This report investigates how increasing levels of interruption from IM, as a secondary task, may affect memory of short video-mediated briefs, such as a Commander's brief delivered via VTC in a Livespace. It extends upon a Master of Sciences project. We hypothesised that:
- performance in recall of verbally delivered content would decrease with increasing interruption,
- confidence in recall of verbally delivered content would decrease with increasing interruption,
- women would have better recall performance than men, and
- experience with technology would ameliorate the decrease in recall performance and confidence.
A 4x2 factorial design experiment was conducted using four levels of interruption from IM and two levels of gender. Thirty two participants (16 female) were assigned to gender-balanced groups, and each group received a different degree of interruption. Participants watched two 5-minute videos as a primary task, while receiving various degrees of IM as a secondary task, and subsequently performed free recall and recognition tests on the content of the video. They were also asked for confidence ratings on their recollections. One video was of a single person telling stories, and the other video was of a couple discussing travel plans, and the IM content consisted of old (irrelevant) news headlines and questions regarding the video content.
Analyses revealed that interrupting participants with questions significantly degraded their recall, that their confidence in recall significantly diminished over time, and also that women had statistically better free recall than men,. Statistically significant downward trends in free recall performance and confidence with increases in interruption were also found. Recognition data was inconclusive, even after rescoring discarding 'unsure' responses, and neither experience with technologies nor age had significant effect on recall performance or confidence. Although not statistically significant, the increase in false positives with increasing interruption may be of particular interest for future studies: participants receiving questions were worse at spotting false statements regarding the content of the videos.

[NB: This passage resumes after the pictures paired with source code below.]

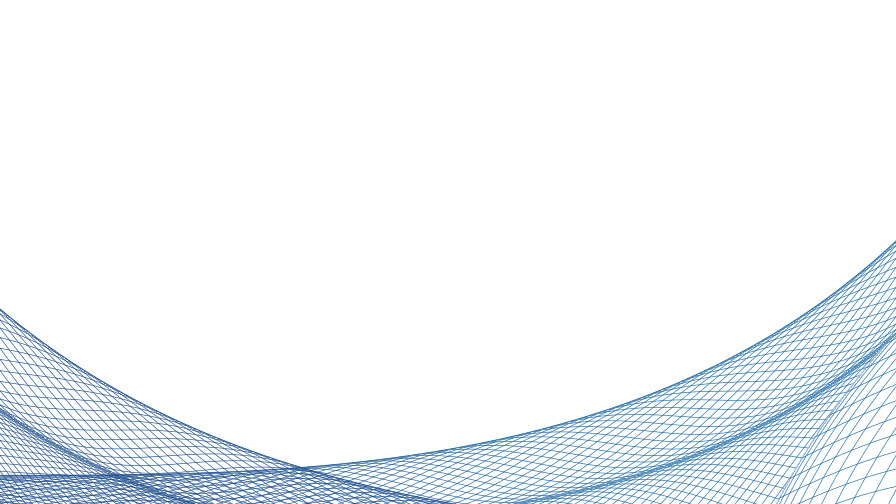
A WebGL 2 fragment shader for this background:

```glsl
#version 300 es
precision highp float;
// Two sweeping blue wire-mesh ribbons crossing along the bottom of a white field.

#define LINE_WIDTH 0.00125
#define EDGE_WIDTH 0.0016
#define MAX_CROWD 0.45
#define STRANDS 48.0
#define SWEEP 14.0
#define RIGHT_INK vec3(0.10, 0.40, 0.64)
#define LEFT_INK vec3(0.10, 0.29, 0.54)
#define PI 3.14159265

uniform vec2 u_resolution;
out vec4 outColor;

// Ribbon rims: height as a function of horizontal position, both in 0..1.
float rightRim(float x) { return 0.057 + 0.41 * x * x * x + 0.055 * pow(x, 8.0); }
float rightGap(float x) { return 0.068 + 0.117 * x; }
float leftRim(float x) { return 0.495 * exp(-3.0 * x) - 0.108; }
float leftGap(float x) { return 0.2 - 0.23 * x; }

// Horizontal position of the fold that turns the right ribbon around.
float foldX(float y) { return 0.866 + 0.28 * y + 0.33 * y * y; }

float slopeOf(float v) { return max(length(vec2(dFdx(v), dFdy(v))), 1e-6); }

// Smooth inside test for a signed height.
float inside(float d) { return clamp(0.5 + d * u_resolution.y, 0.0, 1.0); }

// Pixel coverage of a line of given width at a pixel distance.
float coverage(float dist, float width) {
    return clamp((width + 1.0) * 0.5 - dist, 0.0, min(width, 1.0));
}

// Thin lines at whole values of phase, fading to their mean where crowded.
float strand(float phase) {
    float rate = slopeOf(phase);
    float width = LINE_WIDTH * u_resolution.y;
    float dist = abs(fract(phase + 0.5) - 0.5) / rate;
    float crowd = min(width * rate, MAX_CROWD);
    return mix(coverage(dist, width), crowd, smoothstep(0.35, 0.9, rate));
}

float rimLine(float d) {
    return coverage(abs(d) / slopeOf(d), EDGE_WIDTH * u_resolution.y);
}

float both(float a, float b) { return 1.0 - (1.0 - a) * (1.0 - b); }

// Two crossing families of strands, tangent to the rims of a band.
float mesh(vec2 p, float top, float gap, float count, float sweep) {
    float depth = top - p.y;
    float swing = sweep * acos(clamp(1.0 - 2.0 * depth / gap, -1.0, 1.0)) / PI;
    float lines = both(strand(p.x * count + swing), strand(p.x * count - swing));
    return lines * inside(depth) * inside(gap - depth);
}

void main() {
    vec2 p = gl_FragCoord.xy / u_resolution;
    float topR = rightRim(p.x);
    float gapR = rightGap(p.x);
    float lowR = topR - gapR;
    float topL = leftRim(p.x);
    float gapL = leftGap(p.x);
    float lowL = topL - gapL;

    // Right ribbon: upper band, then the part tucked beneath it.
    float right = mesh(p, topR, gapR, STRANDS, SWEEP);
    float side = p.x - foldX(p.y);
    float under = mesh(p, lowR, 0.36, STRANDS * 1.3, SWEEP * 1.7);
    right = both(right, under * inside(-side));

    // Open net to the right of the fold.
    float steep = strand(31.0 * sqrt(max(side, 0.0)));
    float rising = strand(35.0 * (p.y - 0.9 * p.x + 2.4 * side * side));
    right = both(right, both(steep, rising) * inside(side) * inside(lowR - p.y));
    right = both(right, rimLine(p.y - topR));
    right = both(right, 0.5 * rimLine(p.y - lowR));

    // Left ribbon with its lower overlapping layer.
    float left = mesh(p, topL, gapL, STRANDS, SWEEP);
    left = both(left, mesh(p, lowL, 0.24, STRANDS * 1.4, SWEEP * 1.7));
    left = both(left, rimLine(p.y - topL));
    left = both(left, 0.6 * rimLine(p.y - lowL));

    // The right ink deepens toward the crossing on the left.
    vec3 rightInk = mix(LEFT_INK, RIGHT_INK, smoothstep(0.1, 0.7, p.x));
    vec3 color = mix(vec3(1.0), rightInk, right);
    color = mix(color, LEFT_INK, left);
    outColor = vec4(color, 1.0);
}
```
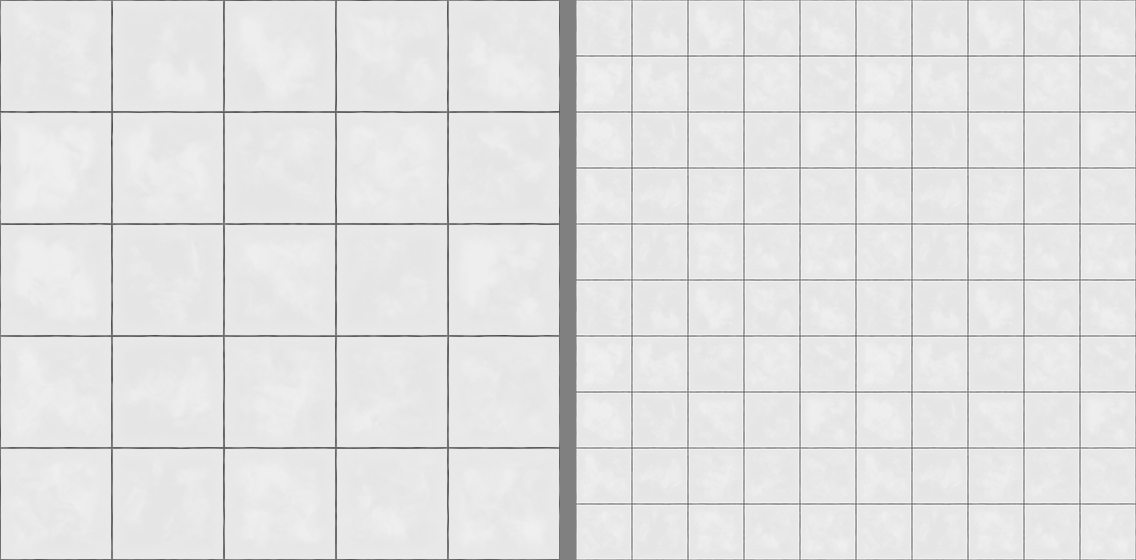
Left, the tile; right, the same tile 2 across and 2 down.
A WebGL 1 fragment shader for this texture:

```glsl
precision highp float;

uniform vec2 u_resolution;

const float TILES = 5.0;
const float JOINT_WIDTH = 0.0022;
const vec3 JOINT_COLOR = vec3(0.17);
const vec3 GLAZE_COLOR = vec3(0.898);
const vec3 RIM_COLOR = vec3(0.910);
const vec3 CLOUD_COLOR = vec3(0.940);

float hash(vec2 p, float seed) {
  vec3 q = fract(vec3(p.xyx + seed * 1.37) * vec3(0.1031, 0.1030, 0.0973));
  q += dot(q, q.yzx + 33.33);
  return fract((q.x + q.y) * q.z);
}

// Value noise whose lattice wraps after the given period
float noise(vec2 p, float period, float seed) {
  vec2 i = floor(p);
  vec2 f = fract(p);
  f = f * f * (3.0 - 2.0 * f);
  vec2 a = mod(i, period);
  vec2 b = mod(i + 1.0, period);
  return mix(mix(hash(a, seed), hash(vec2(b.x, a.y), seed), f.x),
             mix(hash(vec2(a.x, b.y), seed), hash(b, seed), f.x), f.y);
}

float fbm(vec2 p, float frequency, float seed) {
  float sum = 0.0;
  float weight = 0.5;
  for (int i = 0; i < 5; i++) {
    sum += weight * noise(p * frequency, frequency, seed + float(i) * 11.0);
    frequency *= 2.0;
    weight *= 0.5;
  }
  return sum / 0.97;
}

// Coverage of slightly wavering joints across one axis
float joint(float across, float along, float pixel, float seed) {
  float grid = across * TILES + 0.5;
  float lineSeed = seed + 17.0 * mod(floor(grid), TILES);
  float offset = (fract(grid) - 0.5) / TILES;
  float bend = noise(vec2(along * 40.0, 0.5), 40.0, lineSeed) - 0.5;
  float swell = noise(vec2(along * 90.0, 0.5), 90.0, lineSeed + 5.0) - 0.5;
  float halfWidth = 0.5 * JOINT_WIDTH * (1.0 + 0.35 * swell);
  float d = abs(offset + bend * 0.0006);
  return clamp((halfWidth - d) / pixel + 0.5, 0.0, 1.0);
}

// Pale blotches gathered towards the middle of a tile
float clouds(vec2 p, float inset, float seed) {
  vec2 warp = vec2(fbm(p, 5.0, seed + 3.0), fbm(p, 5.0, seed + 7.0)) - 0.5;
  float broad = fbm(p + warp * 0.25, 4.0, seed + 13.0);
  float fine = fbm(p + warp * 0.35, 11.0, seed + 29.0);
  float amount = mix(-0.10, 0.12, hash(vec2(3.0, 8.0), seed));
  float patches = smoothstep(0.32, 0.78, broad * 0.7 + fine * 0.3 + amount);
  float ragged = inset + (broad - 0.5) * 0.14;
  return patches * smoothstep(0.04, 0.24, ragged);
}

vec3 tileColor(vec2 p, float seed) {
  vec2 edge = min(p, 1.0 - p);
  float inset = min(edge.x, edge.y);
  float softInset = inset + (fbm(p, 6.0, seed + 41.0) - 0.5) * 0.04;
  vec3 color = mix(RIM_COLOR, GLAZE_COLOR, smoothstep(0.02, 0.18, softInset));
  color = mix(color, CLOUD_COLOR, 0.9 * clouds(p, inset, seed));
  float grain = noise(p * 48.0, 48.0, seed + 53.0) - 0.5;
  float tone = hash(vec2(5.0, 2.0), seed) - 0.5;
  return color + grain * 0.003 + tone * 0.004;
}

void main() {
  vec2 uv = gl_FragCoord.xy / u_resolution;
  vec2 pixel = 1.0 / u_resolution;
  vec2 cell = floor(uv * TILES);
  float seed = 1.0 + 61.0 * (cell.x + TILES * cell.y);

  vec3 color = tileColor(fract(uv * TILES), seed);

  // Dark joints between tiles
  float vertical = joint(uv.x, uv.y, pixel.x, 2.0);
  float horizontal = joint(uv.y, uv.x, pixel.y, 131.0);
  color = mix(color, JOINT_COLOR, max(vertical, horizontal));

  gl_FragColor = vec4(color, 1.0);
}
```
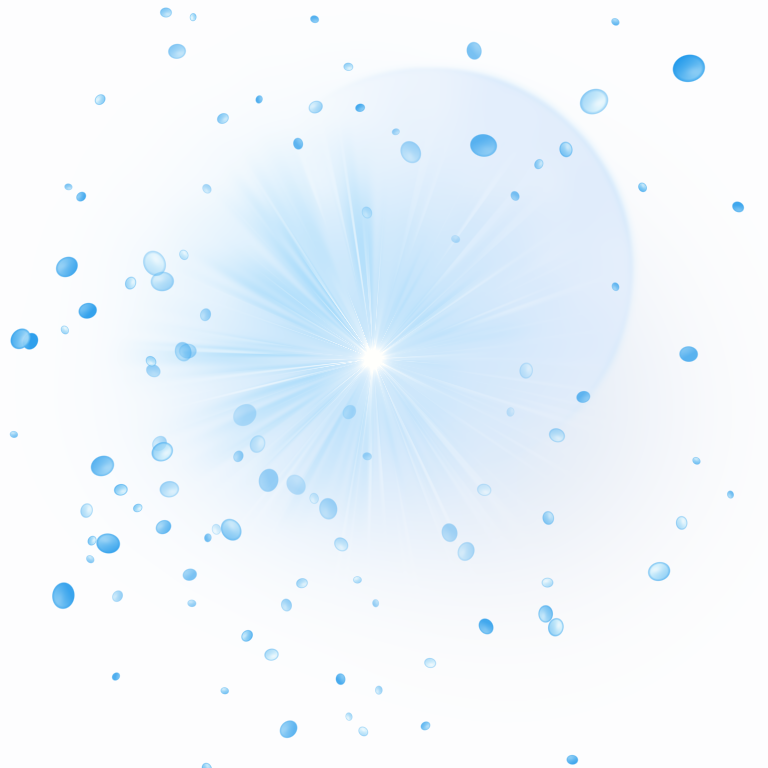
A three.js fragment shader for this background:

```glsl
// Pale blue starburst in a soft lavender bubble, ringed by scattered glassy drops.
varying vec2 vUv;

const float TAU = 6.28318;
const vec2 BURST = vec2(0.486, 0.533);
const vec3 PAPER = vec3(0.993, 0.994, 0.996);
const vec3 MIST = vec3(0.905, 0.915, 0.945);
const vec3 LAVENDER = vec3(0.875, 0.922, 0.985);
const vec3 SKY = vec3(0.74, 0.885, 0.985);
const vec3 AZURE = vec3(0.60, 0.84, 0.98);
const vec3 PALE = vec3(0.76, 0.92, 0.985);
const vec3 DEEP = vec3(0.13, 0.60, 0.92);

float hash(vec2 p) {
  vec3 q = fract(p.xyx * 0.1031);
  q += dot(q, q.yzx + 33.33);
  return fract((q.x + q.y) * q.z);
}

// Value noise that repeats every "period" cells along x.
float noise(vec2 p, float period) {
  vec2 i = floor(p);
  vec2 f = fract(p);
  f = f * f * (3.0 - 2.0 * f);
  float x0 = mod(i.x, period);
  float x1 = mod(i.x + 1.0, period);
  float low = mix(hash(vec2(x0, i.y)), hash(vec2(x1, i.y)), f.x);
  float high = mix(hash(vec2(x0, i.y + 1.0)), hash(vec2(x1, i.y + 1.0)), f.x);
  return mix(low, high, f.y);
}

float softBlob(vec2 p, vec2 center, vec2 size) {
  vec2 q = (p - center) / size;
  return exp(-dot(q, q));
}

// Mist, bubble and blue wash behind the rays.
vec3 backdrop(vec2 p) {
  float cloud = noise(p * 9.0 + 4.0, 64.0) * 0.6 + noise(p * 21.0, 64.0) * 0.4;
  vec3 color = mix(PAPER, MIST, 0.72 * softBlob(p, vec2(0.67, 0.47), vec2(0.21, 0.23)));
  color = mix(color, LAVENDER, 0.75 * softBlob(p, vec2(0.52, 0.45), vec2(0.25, 0.16)));
  float rim = length(p - vec2(0.56, 0.648)) - 0.264;
  float bubble = 1.0 - smoothstep(-0.004, 0.004, rim);
  float side = smoothstep(0.36, 0.66, p.x) * smoothstep(0.36, 0.56, p.y);
  color = mix(color, LAVENDER, bubble * side * (0.6 + 0.4 * cloud));
  color = mix(color, SKY, 0.35 * side * exp(-pow(rim / 0.006, 2.0)) * cloud);
  float wash = softBlob(p, vec2(0.465, 0.585), vec2(0.20, 0.19));
  return mix(color, SKY, wash * (0.65 + 0.5 * cloud));
}

// Streaks fanning from the burst, longest toward the upper left.
vec3 addRays(vec3 color, vec2 p) {
  vec2 v = p - BURST;
  float r = length(v);
  float turn = atan(v.y, v.x) / TAU + 0.5;
  float broad = noise(vec2(turn * 34.0, r * 5.0), 34.0);
  float fine = noise(vec2(turn * 130.0, r * 7.0 + 9.0), 130.0);
  float hair = noise(vec2(turn * 260.0, r * 4.0 + 20.0), 260.0);
  float lean = 0.5 + 0.5 * dot(v / max(r, 0.001), vec2(-0.83, 0.56));
  float reach = mix(0.17, 0.33, lean) + 0.12 * (broad - 0.5);
  float fade = 1.0 - smoothstep(reach * 0.25, reach, r);
  float open = smoothstep(0.01, 0.09, r);
  float blue = fade * open * smoothstep(0.3, 0.85, broad * 0.55 + fine * 0.45);
  color = mix(color, AZURE, blue * mix(0.2, 0.75, lean));
  float white = smoothstep(0.55, 0.95, hair * 0.6 + fine * 0.4);
  white *= 1.0 - smoothstep(0.08, 0.36, r);
  return mix(color, PAPER, white * mix(0.4, 0.9, lean));
}

vec3 addCore(vec3 color, vec2 p) {
  vec2 v = p - BURST;
  float r = length(v);
  float turn = atan(v.y, v.x) / TAU + 0.5;
  float spike = pow(noise(vec2(turn * 54.0, 3.0), 54.0), 3.0);
  float glow = exp(-pow(r / 0.017, 2.0)) + 0.5 * exp(-r / 0.028);
  glow += 0.7 * spike * exp(-r / 0.05);
  return mix(color, vec3(1.0, 1.0, 0.99), clamp(glow, 0.0, 1.0));
}

// One tilted drop: graded body, darker rim and a soft highlight.
vec3 addDrop(vec3 color, vec2 v, float size, float tilt, float glass, float alpha) {
  float c = cos(tilt);
  float s = sin(tilt);
  vec2 q = mat2(c, -s, s, c) * v / (size * vec2(1.0, 0.84));
  float d = length(q);
  float mask = 1.0 - smoothstep(-0.0012, 0.0012, (d - 1.0) * size);
  float tone = clamp(glass + 0.32 * dot(q, vec2(0.6, -0.8)), 0.0, 1.0);
  vec3 body = mix(DEEP, PALE, tone);
  body = mix(body, PAPER, 0.65 * glass * softBlob(q, vec2(0.25, -0.3), vec2(0.5, 0.35)));
  body = mix(body, DEEP, 0.6 * smoothstep(0.72, 1.0, d));
  return mix(color, body, mask * alpha);
}

// Chance of a drop: a ring around the burst, fuller at the lower left.
float dropChance(vec2 p) {
  vec2 v = p - vec2(0.47, 0.52);
  float ring = exp(-pow((length(v) - 0.33) / 0.13, 2.0));
  float lower = softBlob(p, vec2(0.40, 0.33), vec2(0.22, 0.14));
  return 0.03 + ring * (0.33 - 0.35 * v.x) + 0.4 * lower;
}

vec3 addDrops(vec3 color, vec2 p, float cells, float seed, float largest) {
  vec2 home = floor(p * cells);
  for (int y = -1; y <= 1; y++) {
    for (int x = -1; x <= 1; x++) {
      vec2 id = home + vec2(float(x), float(y));
      vec2 key = id + seed;
      vec2 at = (id + vec2(hash(key + 11.0), hash(key + 23.0))) / cells;
      float present = step(hash(key), dropChance(at));
      float size = mix(0.005, largest, pow(hash(key + 37.0), 1.5));
      float glass = hash(key + 51.0) * 0.9;
      float alpha = mix(0.4, 0.95, smoothstep(0.14, 0.4, distance(at, BURST)));
      alpha *= mix(0.55, 1.0, hash(key + 67.0));
      color = addDrop(color, p - at, size, hash(key + 83.0) * TAU, glass, alpha * present);
    }
  }
  return color;
}

void main() {
  vec3 color = addRays(backdrop(vUv), vUv);
  color = addDrops(color, vUv, 17.0, 140.0, 0.014);
  color = addDrops(color, vUv, 14.0, 310.0, 0.019);
  color = addDrop(color, vUv - vec2(0.897, 0.911), 0.021, 0.2, 0.3, 0.98);
  gl_FragColor = vec4(addCore(color, vUv), 1.0);
}
```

Even with such a small sample size, these results suggest that attempting to engage in IM while listening to someone speak will mean that a significant portion of what is said may be missed, and thus this practice should be avoided. At the very least it may affect confidence in what is recalled. IM may be used as a secondary task for maintaining awareness via broadcast messages that require no response even if the first task is verbal in nature, but requiring a response diverts too much attention to maintain performance on the primary task, when it is a verbal one.
As a pilot study, the results obtained suggest that further investigation is warranted. If interruption from IM, and other technologies, affects memory and confidence in that memory, it is important that Defence develop usage policies that minimise those effects. These policies may be trialled in Livespaces in particular, at least initially, but their use may extend beyond to other collaboration environments used by Defence. Literature on the effects of animation and colour on attention also may suggest revision of policies on the use of combined tickertape and video displays (e.g. CNN news feeds) in work environments.